Another option managers have is to look at your current staff when trying to fill the ranks of your supply chain. Offering executive-level promotions or reassignments to your current staff might be easier than locating new talent to fill that role, and you can always find an entry-level employee to fill any newly created vacancies.
Utilize the Internet, too. More professionals are now using online job sites and classified ads to find new opportunities. You can maximize your online exposure by reposting ads on social media, sending email blasts to clients and by having your current employees share posts. Searching for specific candidates according to skills, years of experience or location is another helpful option.
Women in the Supply Chain
Women are playing greater roles in today's supply chain workforce. Although women tended to shy away from such roles in the past, many are bucking tradition to start their own successful careers. Many are being brought into the industry through college career fairs and interviews.
By providing guided tours of your factory or warehouse to prospective talent, you can help boost their morale and even dispel any myths. Many think that heavy lifting is a requirement at all factories and production plants, but many feature fully automated equipment that takes care of such arduous tasks.
Scheduling flexibility is another perk of today's supply chain workforce. Many employers will be more than happy to accommodate women or men who need to drop kids off at school or pick them up at the end of the day.
How to Find Millennials
Sourcing and securing millennial talent for your supply chain can be challenging. The wide variety of interests amongst younger workers as well as their highly independent nature can make it tough to even locate prospects in the first place.
To make the process easier, try thinking outside the box. Search for millennial employees and potential supply chain experts at military career fairs, airline schools, conferences and other community training programs. For greater access to young and talented workers, you might consider investing in a STEM (science, technology, engineering and mathematics) program.
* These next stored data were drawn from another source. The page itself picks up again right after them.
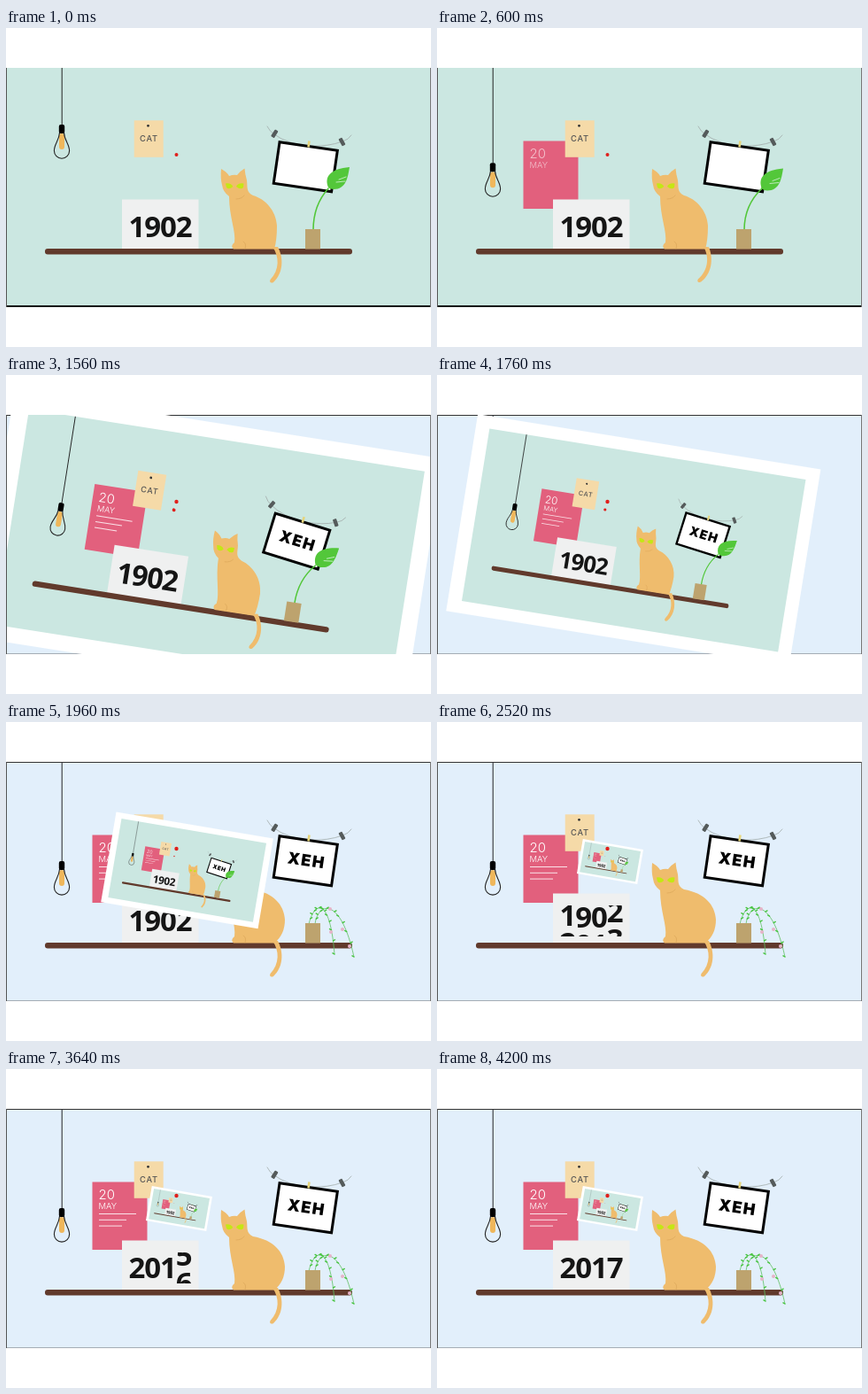
Animation of 480x360 px, one loop 5.48 s. Source, as an HTML page with a canvas:

```html
<!DOCTYPE html>
<html lang="en">
<head>
<meta charset="utf-8">
<title>Cat on a shelf</title>
<style>
  html, body { margin: 0; width: 100%; height: 100%; overflow: hidden; background: #fff; }
  canvas { display: block; width: 480px; height: 360px; }
</style>
</head>
<body>
<canvas id="stage" width="480" height="360"></canvas>
<script>
const ctx = document.getElementById('stage').getContext('2d');
const LOOP = 5480;
const SHOT = 1360;          // the room turns into a photo
const ROLL = 2400;          // the year starts rolling
const CAT = '#efbc6d', GREEN = '#53c73a', RED = '#e0201c';

const progress = (t, from, to) => Math.min(1, Math.max(0, (t - from) / (to - from)));
const mix = (a, b, p) => a + (b - a) * p;
const easeOut = p => 1 - (1 - p) ** 2;
const easeInOut = p => p < .5 ? 4 * p ** 3 : 1 - (2 - 2 * p) ** 3 / 2;
const radians = deg => deg * Math.PI / 180;

function box(x, y, w, h, color) {
  ctx.fillStyle = color;
  ctx.fillRect(x, y, w, h);
}

function dot(x, y, r, color) {
  ctx.fillStyle = color;
  ctx.beginPath();
  ctx.arc(x, y, r, 0, 2 * Math.PI);
  ctx.fill();
}

function pill(x, y, w, h, r, color) {
  ctx.fillStyle = color;
  ctx.beginPath();
  ctx.roundRect(x, y, w, h, r);
  ctx.fill();
}

function shape(d, color) {
  ctx.fillStyle = color;
  ctx.fill(new Path2D(d));
}

function line(d, color, width = 1) {
  ctx.strokeStyle = color;
  ctx.lineWidth = width;
  ctx.lineCap = 'round';
  ctx.stroke(new Path2D(d));
}

function write(text, x, y, font, color, align = 'left', spacing = 0) {
  ctx.font = font;
  ctx.fillStyle = color;
  ctx.textAlign = align;
  ctx.letterSpacing = spacing + 'px';
  ctx.fillText(text, x, y);
}

function turned(x, y, deg, draw) {
  ctx.save();
  ctx.translate(x, y);
  ctx.rotate(radians(deg));
  draw();
  ctx.restore();
}

function faded(alpha, draw) {
  ctx.save();
  ctx.globalAlpha *= alpha;
  draw();
  ctx.restore();
}

function bulb(top) {
  line(`M63.2 40V${top}`, '#222');
  ctx.save();
  ctx.translate(63, top);
  pill(-3, 10, 6, 18, 3, '#efb75b');
  line('M-2.5 9C-3 18 -8.6 22 -8.6 29.5A8.6 8.6 0 0 0 8.6 29.5C8.6 22 3 18 2.5 9', '#222', 1.1);
  pill(-3.2, 0, 6.4, 10, 2, '#000');
  ctx.restore();
}

function poster({ poster, heading, notes }) {
  faded(poster, () => box(97.5, 127.5, 62, 76.5, '#e2607d'));
  faded(heading, () => {
    write('20', 104.5, 147, '300 15px Inter, sans-serif', '#fff');
    write('MAY', 104.5, 158, '300 9.5px Inter, sans-serif', '#fff');
  });
  if (notes > 0) {
    [42, 31, 26].forEach((w, i) => box(105, 163 + i * 6.8, w * notes, 1, '#fbe3e9'));
  }
}

function note() {
  box(144.7, 104.3, 33, 41.5, '#f5daa8');
  dot(160.5, 110.3, 1.4, '#333');
  write('CAT', 151, 128.3, '500 9.3px Inter, sans-serif', '#555', 'left', .8);
}

// Each wheel holds its digits and its current position, counted in digits.
function yearCard(wheels) {
  box(131, 193.5, 86.5, 56, '#eff0f0');
  ctx.save();
  ctx.beginPath();
  ctx.rect(131, 207, 86, 35);
  ctx.clip();
  wheels.forEach(({ digits, at }, i) => {
    [...digits].forEach((digit, k) => {
      const x = 148 + i * 17.7, y = 236 + (k - at) * 31;
      write(digit, x, y, '900 33px "Noto Sans", "Open Sans", sans-serif', '#151515', 'center');
    });
  });
  ctx.restore();
}

function picture(title) {
  line('M295 111Q298 117 303 120Q318 131 342 133Q364 134 380 128Q387 126 390 121', '#a3adab', .8);
  turned(338.3, 156.7, 8.3, () => {
    box(-34.5, -25, 69, 50, '#000');
    box(-31.5, -22, 63, 44, '#fff');
    faded(title, () => write('XEH', 1, 5.5, '900 18px Inter, sans-serif', '#000', 'center', 1.5));
  });
  turned(303.3, 119.3, 32, () => pill(-2.2, -4.5, 4.4, 9, 1, '#555b5b'));
  turned(379.5, 128.5, -28, () => pill(-2.2, -4.5, 4.4, 9, 1, '#555b5b'));
  turned(342, 131, 8, () => box(-1.3, -3.5, 2.6, 7, '#e6d57c'));
}

function cat(back, sway) {
  turned(304, 247, sway, () =>
    shape('M-3 0C5 11 5 26 -5.5 37C-7 40 -4.5 41.5 -2 40C9 30 10 13 3 0Z', CAT));
  const b = 306 + back;
  shape(`M243 159Q249 162 252 167Q257 165 261 166Q265 161 269.5 158.5Q270 165 272 172
    C273 180 271 185 279 189C${b - 13} 193 ${b - 1} 206 ${b} 223Q${b} 240 303 249.5
    L257 249.5Q253 246 258 242C260 230 252 213 252 190Q245 185 244 177Q242 170 243 159Z`, CAT);
  line('M268 241Q272 243 270 249M260 193Q266 193 269 189', '#dca75a', .7);
  shape('M248 175.5Q254 174.5 256.3 179Q252 183 249 180ZM268.5 175.5Q262 174.5 260 179Q265 183 268 180Z', '#c4e714');
}

function leafPlant(sway) {
  line(`M347 228Q347 200 ${364 + sway} 181`, GREEN, 1.6);
  ctx.save();
  ctx.translate(sway, sway * .5);
  shape('M364 180C359 167 367 159 388 157C386 169 384 182 370 182Q366 182 364 180Z', GREEN);
  line('M373 174L383 173M376 171L384 168', '#d8f3dc', .8);
  ctx.restore();
}

function vine([x0, y0], [x1, y1], [x2, y2], [x3, y3]) {
  line(`M${x0} ${y0}C${x1} ${y1} ${x2} ${y2} ${x3} ${y3}`, '#5fbf63', .8);
  const at = (a, b, c, d, p) =>
    a * (1 - p) ** 3 + 3 * b * p * (1 - p) ** 2 + 3 * c * p * p * (1 - p) + d * p ** 3;
  for (let i = 1; i <= 12; i++) {
    const p = i / 12, side = i % 2 ? 1 : -1;
    const x = at(x0, x1, x2, x3, p), y = at(y0, y1, y2, y3, p);
    line(`M${x} ${y}l${side * 2} -1.2`, '#45c43c', 1.4);
  }
}

function vinePlant() {
  vine([349, 228], [352, 203], [378, 196], [393, 265]);
  vine([342, 228], [348, 202], [366, 196], [371, 262]);
  [[366, 211], [380, 234], [367, 237], [388, 253]].forEach(([x, y]) => dot(x, y, 2, '#e6b3c8'));
}

function room(state) {
  box(-20, 30, 520, 300, state.wall);
  bulb(state.bulbTop);
  poster(state);
  note();
  yearCard(state.wheels);
  picture(state.title);
  pill(44, 249, 347, 6.5, 3, '#613a2c');
  state.plant();
  box(338, 227, 17, 22.5, '#bda36e');
  cat(state.back, state.tail);
}

function mintRoom(t) {
  room({
    wall: '#cbe7e1',
    bulbTop: mix(109, 155, easeOut(progress(t, 0, 800))),
    poster: progress(t, 80, 560),
    heading: progress(t, 360, 760),
    notes: easeOut(progress(t, 680, 1240)),
    title: progress(t, 760, 1200),
    wheels: [...'1902'].map(digits => ({ digits, at: 0 })),
    plant: () => leafPlant(3 * Math.sin(Math.PI * t / 1280)),
    back: 0,
    tail: 7 * Math.sin(2 * Math.PI * t / 1700),
  });
  dot(192.5, 143, 2, RED);
}

function blueRoom(t) {
  const wheel = (digits, end) => ({ digits, at: progress(t, ROLL, end) * (digits.length - 1) });
  room({
    wall: '#e2effb',
    bulbTop: 157,
    poster: 1, heading: 1, notes: 1, title: 1,
    wheels: [wheel('12', 3040), wheel('90', 3300), wheel('01', 3440), wheel('234567', 4200)],
    plant: vinePlant,
    back: 9,
    tail: 0,
  });
}

function photo(t) {
  const tilt = easeOut(progress(t, SHOT, SHOT + 200));
  const shrink = easeInOut(progress(t, SHOT, SHOT + 1000));
  const x = mix(240 - 9 * tilt, 195.5, shrink);
  const y = mix(180 + 16.5 * tilt, 157.5, shrink);
  turned(x, y, 8.9 * tilt + shrink, () => {
    const size = mix(1.005, .138, shrink);
    ctx.scale(size, size);
    ctx.translate(-240, -180);
    box(-11, 36, 502, 288, '#fff');
    ctx.beginPath();
    ctx.rect(9, 54, 463, 252);
    ctx.clip();
    mintRoom(1280);
  });
}

function draw(t) {
  box(0, 0, 480, 360, '#fff');
  ctx.save();
  ctx.beginPath();
  ctx.rect(0, 45, 480, 270);
  ctx.clip();
  if (t < SHOT) {
    mintRoom(Math.min(t, 1280));
    box(0, 313, 480, 2, '#111');
  } else {
    blueRoom(t);
    box(0, 45, 480, 1, '#333');
    box(0, 314, 480, 1, '#a5adb5');
    photo(t);
    dot(192.5, 143, 2.2, RED);
  }
  box(0, 45, 1, 270, '#555');
  box(479, 45, 1, 270, '#777');
  ctx.restore();
}

function tick() {
  draw(performance.now() % LOOP);
  requestAnimationFrame(tick);
}
tick();
</script>
</body>
</html>
```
Make sure to offer hands-on training to your new recruits, too. This is a straightforward and effective way to address the skills gap that comes with many new hires in the field. Classes like this can also be used to supplement their current traits and to cultivate new ones that are specific to their part in the supply chain.
Prioritizing Your Supply Chain
Since the supply chain is so crucial to the efficiency of your business, it's important that you prioritize these processes as much as possible. It can be difficult to secure the necessary talent in the first place, but those who know where to look can start filling their ranks with qualified millennials, women and employees of all types.